An apple farmer in Jumla has to protect his saplings through three harsh winters before they start bearing fruit. When mature, one tree can yield as much as 100kg of apples, and they sell for Rs 15 per kg in the Khalanga Bazar. These are packed into boxes and transported to Kathmandu where the apples sell for Rs 250 per kg.
The solution is not to tell Jumla farmers not to grow apples, but to put into place a price mechanism so that the producer is not cheated, and the consumer gets more apples for the same price. This means finding ways to connect farmers more effectively to market, cutting out or minimising the impact of middlemen, so that the farmers in Jumla get a fair share of the margin.
Similarly, in politics too, 28 million Nepalis who put their faith and aspirations in the hands of our political middlemen have been let down. Thousands of young Nepalis even sacrificed their lives to be part of a revolution and a people's movement to start afresh with a new constitution. Having done so, they went back to their hard lives eking out a living from the harsh land, putting their fate in the hands of those they elected. Four years and billions of rupees later, they are still waiting.
The question here is no longer why did a new constitution not get passed and who is to blame, but are we okay with exercising our valuable democratic right of casting our vote for the same people, parties, and ideologies all over again?
Just because elected leaders were not able to deliver on a new constitution, it doesn't mean that we should start doubting or looking for alternatives to our democratic system of governance. And the solution will also not come from merely finding fault and criticising our political leadership and parties.
Maybe the time has come to decide whether the political brokers on whom we had faith to deliver a better nation have been leading us astray. Like the apple middlemen, politicians have been taking advantage of the Nepali people's trust in them.
But change is happening in Jumla. A group of pioneering entrepreneurs with capital and market linkages in Kathmandu have got together with young farmers in Jumla, bought a large plot of land and started planting apple saplings. By taking the resources and value additions of urban Kathmandu and combining them with local skills and knowledge, the profit-sharing will be fairer. Who knows, maybe apples will also be cheaper in Kathmandu.
If only we could find such a bridge to bring together Nepal's political brokers with the people. But for that to happen, one of two things needs to be in place.
Option One is a realisation among the political forces that they have wronged the people whom they represent.
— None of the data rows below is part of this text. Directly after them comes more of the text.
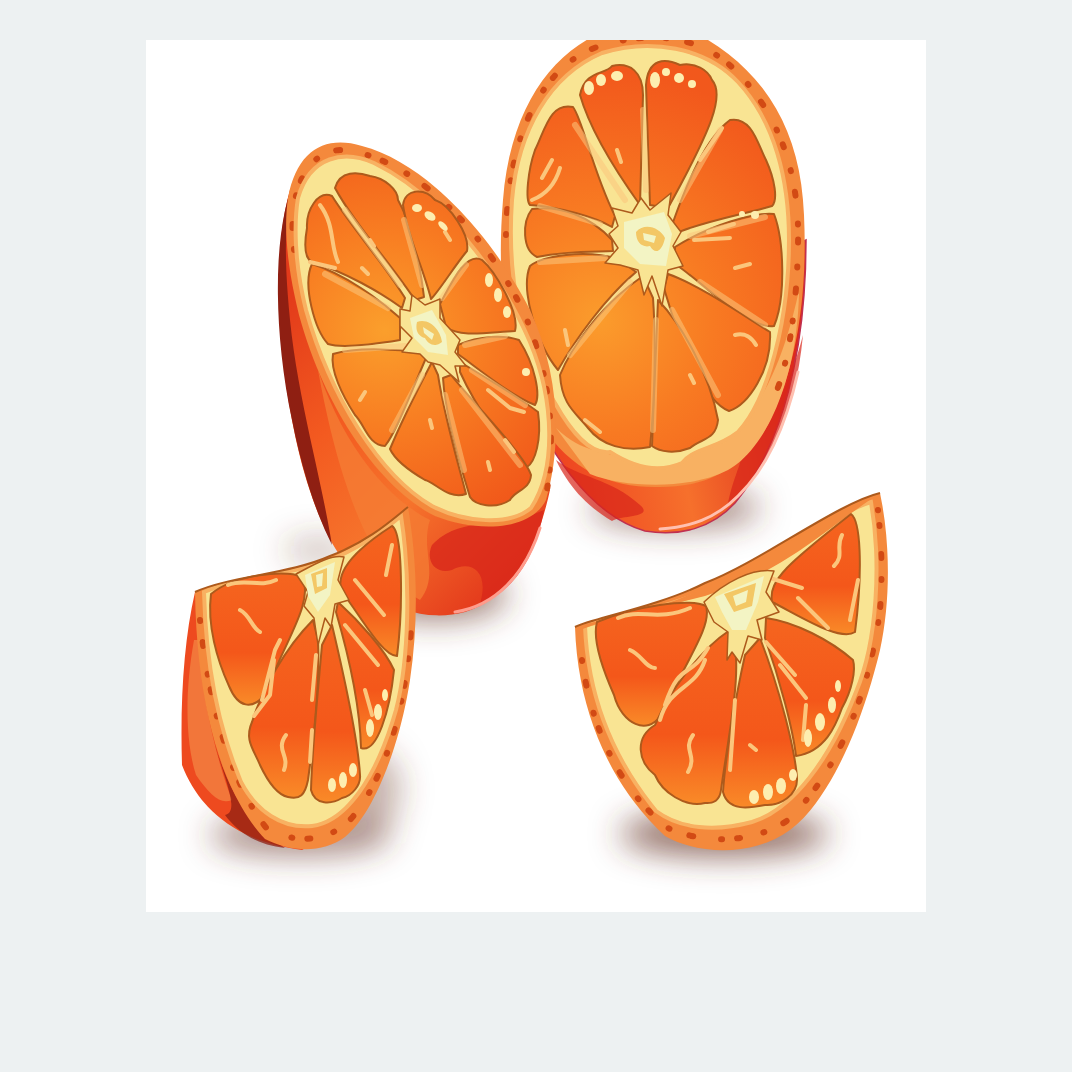
<!DOCTYPE html>
<html lang="en">
<head>
<meta charset="utf-8">
<title>Orange slices curtain print</title>
<style>
:root{--ground:#edf1f2;--panel:#fff;--rim:#f4893c;--rim-light:#f8b162;--pith:#f9e493;--pith-deep:#f3c765;--outline:#ad5a1c;--fleck:#d24a14;--glow:#fbc67c;--spark:#fdeeb0;--core:#f3f4c4;--red:#d9261a;--dark:#8f1f12}
html,body{margin:0;background:var(--ground)}
body{width:1072px;height:1072px;overflow:hidden}
svg{display:block}
.rim{fill:var(--rim)}
.pith{fill:var(--pith);stroke:var(--rim-light);stroke-width:4}
.pulp{stroke:var(--outline);stroke-width:2;stroke-linejoin:round}
.flecks{fill:none;stroke:var(--fleck);stroke-width:6;stroke-linecap:round;stroke-dasharray:1 21 4 28 1 15 3 24}
.veins{fill:none;stroke:var(--glow);stroke-width:4;stroke-linecap:round;stroke-linejoin:round}
.soft{fill:none;stroke:var(--glow);stroke-width:6;stroke-linecap:round;opacity:.55}
.sparks{fill:var(--spark)}
.star{fill:var(--pith);stroke:var(--outline);stroke-width:1.5;stroke-linejoin:round}
.core{fill:var(--core)}
.seed{fill:var(--pith-deep)}
.shade{fill:#6b3a2c;filter:url(#blur)}
.edge{fill:none;stroke:var(--outline);stroke-width:2}
</style>
</head>
<body>
<svg width="1072" height="1072" viewBox="0 0 1072 1072" role="img" aria-label="Two orange halves and two orange wedges on white">
<defs>
<filter id="blur" x="-50%" y="-80%" width="200%" height="260%"><feGaussianBlur stdDeviation="16"/></filter>
<clipPath id="panel-clip"><rect x="146" y="40" width="780" height="872"/></clipPath>
<radialGradient id="pulp-right" gradientUnits="userSpaceOnUse" cx="600" cy="320" r="250"><stop offset="0" stop-color="#fb9c2c"/><stop offset=".45" stop-color="#f87a22"/><stop offset="1" stop-color="#f2581c"/></radialGradient>
<radialGradient id="pulp-left" gradientUnits="userSpaceOnUse" cx="385" cy="330" r="210"><stop offset="0" stop-color="#fb9f2c"/><stop offset=".45" stop-color="#f87e22"/><stop offset="1" stop-color="#f1581a"/></radialGradient>
<linearGradient id="pulp-wedge" x1="0" y1="0" x2="0" y2="1"><stop offset="0" stop-color="#f5651f"/><stop offset=".6" stop-color="#f4571a"/><stop offset="1" stop-color="#f98a28"/></linearGradient>
<linearGradient id="peel-left" gradientUnits="userSpaceOnUse" x1="280" y1="300" x2="530" y2="560"><stop offset="0" stop-color="#e23a1a"/><stop offset=".35" stop-color="#f35a20"/><stop offset=".65" stop-color="#f6742c"/><stop offset="1" stop-color="#e43a1c"/></linearGradient>
<linearGradient id="peel-right" gradientUnits="userSpaceOnUse" x1="560" y1="480" x2="800" y2="430"><stop offset="0" stop-color="#ee4420"/><stop offset=".5" stop-color="#f6702c"/><stop offset="1" stop-color="#dc2a1c"/></linearGradient>
<path id="right-face" d="M503 200C510 115 545 62 592 37C630 18 680 22 708 40C765 75 801 130 804 215C808 300 795 375 765 430C735 475 700 488 655 487C610 487 570 470 542 425C505 365 496 285 503 200Z"/>
<path id="left-face" d="M288 198C297 150 325 135 362 146C425 162 492 235 530 310C560 375 562 445 546 500C530 532 475 532 435 516C380 488 325 410 299 315C286 262 284 225 288 198Z"/>
<path id="left-wedge-face" d="M195 592C230 576 290 574 330 556C370 541 395 517 408 507C417 560 419 620 410 680C400 745 375 812 345 837C322 854 290 852 265 839C228 800 197 720 195 592Z"/>
<path id="right-wedge-face" d="M575 627C590 619 660 606 705 583C760 562 838 503 880 493C890 540 891 600 880 650C862 725 830 800 790 830C755 856 700 856 665 836C617 792 578 720 575 627Z"/>
</defs>

<rect id="curtain-panel" x="146" y="40" width="780" height="872" fill="var(--panel)"/>

<g clip-path="url(#panel-clip)">
<g id="shadows" class="shade">
<ellipse cx="675" cy="508" rx="85" ry="20" opacity=".6"/>
<ellipse cx="435" cy="594" rx="72" ry="26" opacity=".65"/>
<ellipse cx="318" cy="550" rx="35" ry="12" opacity=".35"/>
<ellipse cx="300" cy="835" rx="90" ry="20" opacity=".6"/>
<ellipse cx="372" cy="790" rx="28" ry="40" opacity=".4"/>
<ellipse cx="724" cy="834" rx="104" ry="22" opacity=".75"/>
</g>

<g id="right-half">
<path fill="url(#peel-right)" stroke="#c03050" stroke-width="1.5" d="M520 380C545 450 590 515 645 531C680 537 712 528 735 503C783 445 806 350 806 240Z"/>
<path fill="var(--red)" d="M556 460C580 478 610 478 640 505C655 518 620 515 612 521C585 505 568 485 556 460ZM803 335C795 420 765 475 728 503C735 470 745 460 740 448C770 425 790 385 803 335Z" opacity=".7"/>
<path fill="none" stroke="#ffc0b0" stroke-width="3" stroke-linecap="round" d="M798 372C785 430 765 470 738 496C715 519 690 527 660 529"/>
<use href="#right-face" class="rim"/>
<path fill="var(--rim-light)" d="M556 428C585 455 600 448 625 460C655 458 680 470 700 450C745 440 780 380 799 290C798 380 765 450 728 470C690 490 625 488 590 474Z"/>
<path class="flecks" d="M506 235C508 130 545 65 597 47C650 30 700 35 735 70C780 115 800 175 798 245C797 300 790 360 775 395"/>
<path class="pith" d="M512 200C518 130 550 75 602 53C650 38 705 47 738 82C775 122 789 180 789 240C789 320 768 400 738 432C715 450 695 447 682 463C655 475 630 465 610 452C590 455 570 430 555 403C518 345 507 270 512 200Z"/>
<g class="pulp" fill="url(#pulp-right)">
<path d="M640 205C615 170 590 130 580 95C585 70 605 75 612 66C630 62 643 72 643 95Z"/>
<path d="M650 205L646 85C648 58 665 58 680 65C695 62 708 70 712 80C725 95 712 128 668 208Z"/>
<path d="M672 225C688 180 706 138 730 120C752 116 758 145 766 160C775 180 778 200 772 206C745 214 700 222 674 234Z"/>
<path d="M675 247C710 225 755 212 774 214C784 240 786 298 774 326C748 330 700 280 675 264Z"/>
<path d="M668 274C700 285 750 320 770 332C772 370 748 405 729 411C705 402 680 345 664 288Z"/>
<path d="M658 300C682 325 710 375 718 420C716 440 702 438 690 448C675 454 660 452 652 446C654 395 656 340 658 300Z"/>
<path d="M643 276C600 305 570 350 560 375C562 405 575 412 588 428C602 446 625 452 650 447C655 400 656 340 653 298Z"/>
<path d="M618 259C585 249 542 256 530 266C520 290 537 345 558 370C575 340 605 298 636 272Z"/>
<path d="M612 240C590 216 560 205 532 209C522 222 522 250 537 257C570 250 598 252 613 251Z"/>
<path d="M615 216C592 170 583 120 573 107C550 102 545 130 535 150C528 170 525 200 530 205C560 207 595 217 612 227Z"/>
</g>
<g class="soft"><path d="M575 125L625 200M643 110L646 190M720 130L680 200M765 217L690 236M765 325L700 282M718 395L672 310M653 430L656 320M570 355L630 282M540 262L605 258M540 206L600 224"/></g>
<path class="veins" d="M532 200C545 195 555 185 560 168M552 160L542 178M700 160L722 128M694 240L730 238M708 232L734 224M735 268L750 264M565 330L568 345M690 375L694 383M585 420L600 432M617 150L621 162M735 335C745 332 752 338 756 345"/>
<g class="sparks"><ellipse cx="589" cy="88" rx="5" ry="7"/><ellipse cx="601" cy="80" rx="5" ry="6"/><ellipse cx="617" cy="76" rx="6" ry="5"/><ellipse cx="655" cy="80" rx="5" ry="8"/><circle cx="666" cy="72" r="4"/><circle cx="679" cy="78" r="5"/><circle cx="692" cy="84" r="4"/><circle cx="755" cy="215" r="4"/><circle cx="742" cy="214" r="3"/></g>
<path class="star" d="M612 208L632 213L641 198L650 210L671 193L668 215L681 232L673 246L683 266L668 270L662 306L652 276L644 295L638 270L620 265L605 263L618 248L609 234L618 226Z"/>
<path class="core" d="M624 222L664 212L672 234L666 266L640 264L624 248Z"/>
<path class="seed" d="M636 232C645 222 660 228 665 238C662 252 655 255 650 246C642 248 636 242 636 232Z"/>
<path class="core" d="M643 233L656 236L654 243L644 240Z"/>
</g>

<g id="left-half">
<path fill="url(#peel-left)" d="M290 190C275 240 275 330 292 420C305 490 330 560 372 592C400 614 435 620 465 612C505 600 535 560 550 490L400 300Z"/>
<path fill="var(--dark)" d="M290 192C274 240 273 330 292 420C300 460 312 505 332 545C322 480 298 400 290 320C285 270 284 230 290 192Z"/>
<path fill="#f67c34" opacity=".8" d="M318 370C345 450 390 500 430 520C420 550 440 575 420 600C385 580 345 520 318 370Z"/>
<path fill="var(--red)" opacity=".75" d="M432 545C460 515 500 530 544 510C535 560 512 592 480 604C490 570 470 560 452 570C435 575 425 560 432 545Z"/>
<path fill="none" stroke="#ff9c8c" stroke-width="3" stroke-linecap="round" d="M540 528C525 575 495 606 455 612"/>
<use href="#left-face" class="rim"/>
<path class="flecks" d="M294 250C287 195 305 148 345 150C420 160 490 240 525 315C552 380 555 440 547 490"/>
<path class="pith" d="M298 198C310 155 345 150 374 163C440 195 500 272 530 342C555 402 556 470 531 508C510 526 465 523 432 506C380 476 330 396 306 310C294 262 294 222 298 198Z"/>
<g class="pulp" fill="url(#pulp-left)">
<path d="M335 188C340 170 358 172 370 176C385 178 398 190 398 200C412 225 420 265 424 297L415 300C390 262 355 225 335 188Z"/>
<path d="M332 196C318 190 306 210 307 228C304 245 304 258 312 262C345 272 380 292 402 308L405 298C385 265 352 228 332 196Z"/>
<path d="M403 205C405 188 425 188 435 200C450 205 470 235 467 251C455 265 440 290 431 299C424 270 407 235 403 205Z"/>
<path d="M440 304C455 275 468 252 482 260C494 270 520 312 515 331C490 332 460 338 446 327Z"/>
<path d="M458 345C480 335 505 335 519 340C535 365 541 395 535 405C510 395 480 370 458 354Z"/>
<path d="M460 362C490 380 525 402 538 412C542 440 535 462 527 467C505 450 475 405 460 372Z"/>
<path d="M451 375C475 405 525 455 531 475C530 490 515 490 510 500C495 510 475 505 470 497C460 465 445 412 443 378Z"/>
<path d="M438 375C445 420 460 470 466 494C448 500 435 482 425 480C408 470 395 460 390 449C402 420 420 385 432 362Z"/>
<path d="M426 358C410 395 396 432 385 446C368 445 365 425 355 415C342 395 330 370 333 354C360 346 400 350 426 353Z"/>
<path d="M400 340C370 345 340 348 328 344C315 330 302 285 312 264C345 274 380 300 400 318Z"/>
</g>
<g class="soft"><path d="M345 210L400 285M404 220L422 285M466 265L442 298M505 336L465 345M525 405L472 370M520 465L462 390M464 470L445 395M392 430L422 375M345 350L405 346M325 274L388 308"/></g>
<path class="veins" d="M320 205C335 225 330 245 338 262M370 240L374 246M362 268L368 274M488 390L510 408L524 412M430 420L432 428M505 440L514 452M445 232L450 240M488 462L490 470M310 262L335 268M365 392L360 400"/>
<g class="sparks"><ellipse cx="417" cy="208" rx="5" ry="4"/><ellipse cx="430" cy="216" rx="6" ry="4" transform="rotate(35 430 216)"/><ellipse cx="443" cy="226" rx="6" ry="3" transform="rotate(45 443 226)"/><ellipse cx="489" cy="280" rx="4" ry="7"/><ellipse cx="498" cy="295" rx="4" ry="7"/><ellipse cx="507" cy="312" rx="4" ry="6"/><circle cx="526" cy="372" r="4"/></g>
<path class="star" d="M400 309L410 311L412 295L425 305L440 299L440 318L460 340L455 352L466 366L455 366L459 382L440 365L428 362L420 354L402 352L412 338L400 326Z"/>
<path class="core" d="M410 318L432 310L446 335L448 355L428 352L414 338Z"/>
<path class="seed" d="M417 322C428 318 440 328 442 342C435 348 428 344 425 338C418 336 415 330 417 322Z"/>
<path class="core" d="M423 327L434 334L432 340L424 333Z"/>
</g>

<g id="left-wedge">
<path fill="#ee4a1f" d="M195 592C184 640 180 700 182 765C200 812 240 842 302 850L340 830L220 660Z"/>
<path fill="#f2763a" d="M194 640C185 690 185 740 196 775C210 795 220 805 232 800C215 755 203 700 198 640Z"/>
<path fill="var(--dark)" opacity=".75" d="M215 745C230 795 250 825 285 848C260 845 240 835 225 815C240 812 225 780 215 745Z"/>
<use href="#left-wedge-face" class="rim"/>
<path class="flecks" d="M200 620C210 715 235 790 268 830C300 845 330 840 350 820C385 780 405 710 411 630"/>
<path class="pith" d="M204 592C240 576 300 574 335 558C370 542 390 525 401 516C411 580 409 660 396 710C376 780 345 822 312 826C282 829 256 811 241 782C220 732 206 672 204 592Z"/>
<g class="pulp" fill="url(#pulp-wedge)">
<path d="M211 594C235 574 285 570 303 577C313 605 285 640 265 695C252 710 238 708 229 686C217 660 207 625 211 594Z"/>
<path d="M313 620C285 648 262 690 252 722C244 740 254 750 260 765C268 782 278 795 288 797C300 800 305 795 308 780C315 730 320 680 318 640Z"/>
<path d="M322 645C318 690 312 750 311 790C315 806 332 804 342 798C352 796 361 785 360 775C358 740 345 680 332 625Z"/>
<path d="M336 612C350 660 360 710 361 748C377 754 390 710 394 670C385 650 360 622 338 602Z"/>
<path d="M342 592C335 575 350 553 392 526C403 532 403 610 397 656C382 656 360 615 342 592Z"/>
</g>
<path class="veins" d="M228 585C245 578 260 588 276 580M240 610C250 615 252 628 260 632M262 700L275 650L280 640M254 716L270 695L274 660M286 735C275 750 290 755 284 770M312 700L316 655M345 625L378 665M355 580L384 615M392 545L386 575M365 690L372 715M310 762L312 730"/>
<g class="sparks"><ellipse cx="332" cy="785" rx="4" ry="7"/><ellipse cx="343" cy="780" rx="4" ry="8"/><ellipse cx="353" cy="770" rx="4" ry="7"/><ellipse cx="370" cy="728" rx="4" ry="9"/><ellipse cx="378" cy="712" rx="4" ry="8"/><ellipse cx="385" cy="695" rx="3" ry="6"/></g>
<path class="star" d="M296 574C315 564 332 554 344 557L338 580L349 600L335 604L331 627L325 618L318 645L314 618L304 606L308 592Z"/>
<path class="core" d="M305 575L335 562L330 595L318 612L308 596Z"/>
<path class="seed" d="M311 574L327 568L327 588L315 594Z"/>
<path class="core" d="M316 575L323 573L322 586L317 587Z"/>
<path class="edge" d="M195 592C230 576 290 574 330 556C370 541 395 517 408 507"/>
</g>

<g id="right-wedge">
<use href="#right-wedge-face" class="rim"/>
<path class="flecks" d="M582 660C592 735 625 795 668 828C705 845 755 843 788 820C835 775 868 700 880 610C883 570 881 540 878 510"/>
<path class="pith" d="M585 626C620 615 670 607 707 590C760 568 840 510 871 502C881 560 878 640 856 692C830 760 792 810 752 822C715 832 680 829 656 811C616 762 588 702 585 626Z"/>
<path fill="var(--rim)" d="M580 625C620 617 670 607 707 586C760 564 838 508 878 494L850 514C800 552 765 577 705 596C660 608 620 614 580 630Z"/>
<g class="pulp" fill="url(#pulp-wedge)">
<path d="M597 622C635 606 690 598 706 606C712 625 690 655 660 716C648 735 622 725 614 695C602 668 592 640 597 622Z"/>
<path d="M730 630C700 650 670 690 655 725C634 738 638 762 655 775C662 792 685 808 705 803C716 804 720 798 721 790C728 740 738 690 736 658Z"/>
<path d="M745 655C735 700 725 760 723 792C728 812 750 808 765 805C780 806 798 795 797 778C795 750 780 690 760 638Z"/>
<path d="M765 638C780 680 793 730 796 756C825 752 836 725 842 708C852 690 856 670 853 660C830 640 795 622 766 618Z"/>
<path d="M772 602C768 580 790 562 851 514C862 522 862 580 855 632C840 642 800 616 772 602Z"/>
</g>
<path class="veins" d="M618 618C640 608 658 622 690 608M630 650C642 655 646 668 655 668M665 705C680 660 690 680 708 648M660 720C670 685 695 690 705 660M693 735C682 750 698 755 688 772M750 745L756 750M766 642L795 675M780 665L806 698M798 598L828 628M770 578L802 588M842 535C835 548 845 555 834 566M850 620L858 580M806 705L803 740M730 770L735 700"/>
<g class="sparks"><ellipse cx="754" cy="797" rx="5" ry="7"/><ellipse cx="768" cy="792" rx="5" ry="8"/><ellipse cx="781" cy="786" rx="5" ry="8"/><ellipse cx="793" cy="775" rx="4" ry="6"/><ellipse cx="808" cy="738" rx="4" ry="9"/><ellipse cx="820" cy="722" rx="5" ry="9"/><ellipse cx="832" cy="705" rx="4" ry="8"/><ellipse cx="838" cy="686" rx="3" ry="6"/></g>
<path class="star" d="M704 602C725 582 752 568 774 571L766 592L779 612L757 620L762 640L748 636L740 663L732 652L727 660L728 632L714 622Z"/>
<path class="core" d="M715 597L764 576L758 602L746 630L732 630L722 612Z"/>
<path class="seed" d="M724 594L756 583L752 606L734 612Z"/>
<path class="core" d="M733 596L748 590L746 602L736 606Z"/>
<path class="edge" d="M575 627C590 619 660 606 705 583C760 562 838 503 880 493"/>
</g>
</g>
</svg>
</body>
</html>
It hasn't sunk into the current leadership that Nepalis are no longer interested in who is going to be the next prime minister, who are going to be ministers, or which parties are going to be in government. Those things make no difference on whether there is food on the plate.
A good starting point is for the leaders individually and collectively apologise to the Nepali people for letting them down. There needs to be an attitudinal change so leaders don't see themselves as "rulers" anymore, but as "servants" of the people. That is the only way they will win back the people's confidence, a prerequisite to facing the electorate in the next polls.
Many of you may be shaking your heads, thinking this will never happen in your lifetime. If so, you have to think of Option Two: the formation of a completely new political force made up of individuals who have excelled in their respective fields, Nepalis who have proven themselves and through their work, earned the trust of the people.
Individuals like you and me who have successful, comfortable lives will need to step out of our cosy cocoons to take on not only the challenges facing our nation, but also the political forces that are wasting time and squandering their mandates. No matter how fragmented they may seem now, when it comes to choosing the next prime minister, you can be sure the politicians will circle the wagons when their power is challenged.
Or there could be a combination of Options One and Two so young forward-looking individuals currently in the political parties, and individuals not currently in mainstream politics come together to forge an alliance.
Just like the apple farmers in Jumla forged a partnership with entrepreneurs from Kathmandu, the time has come to bypass the political middlemen.
Anil Keshary Shah is a banker and a concerned Nepali citizen.
(Courtesy: Nepali Times)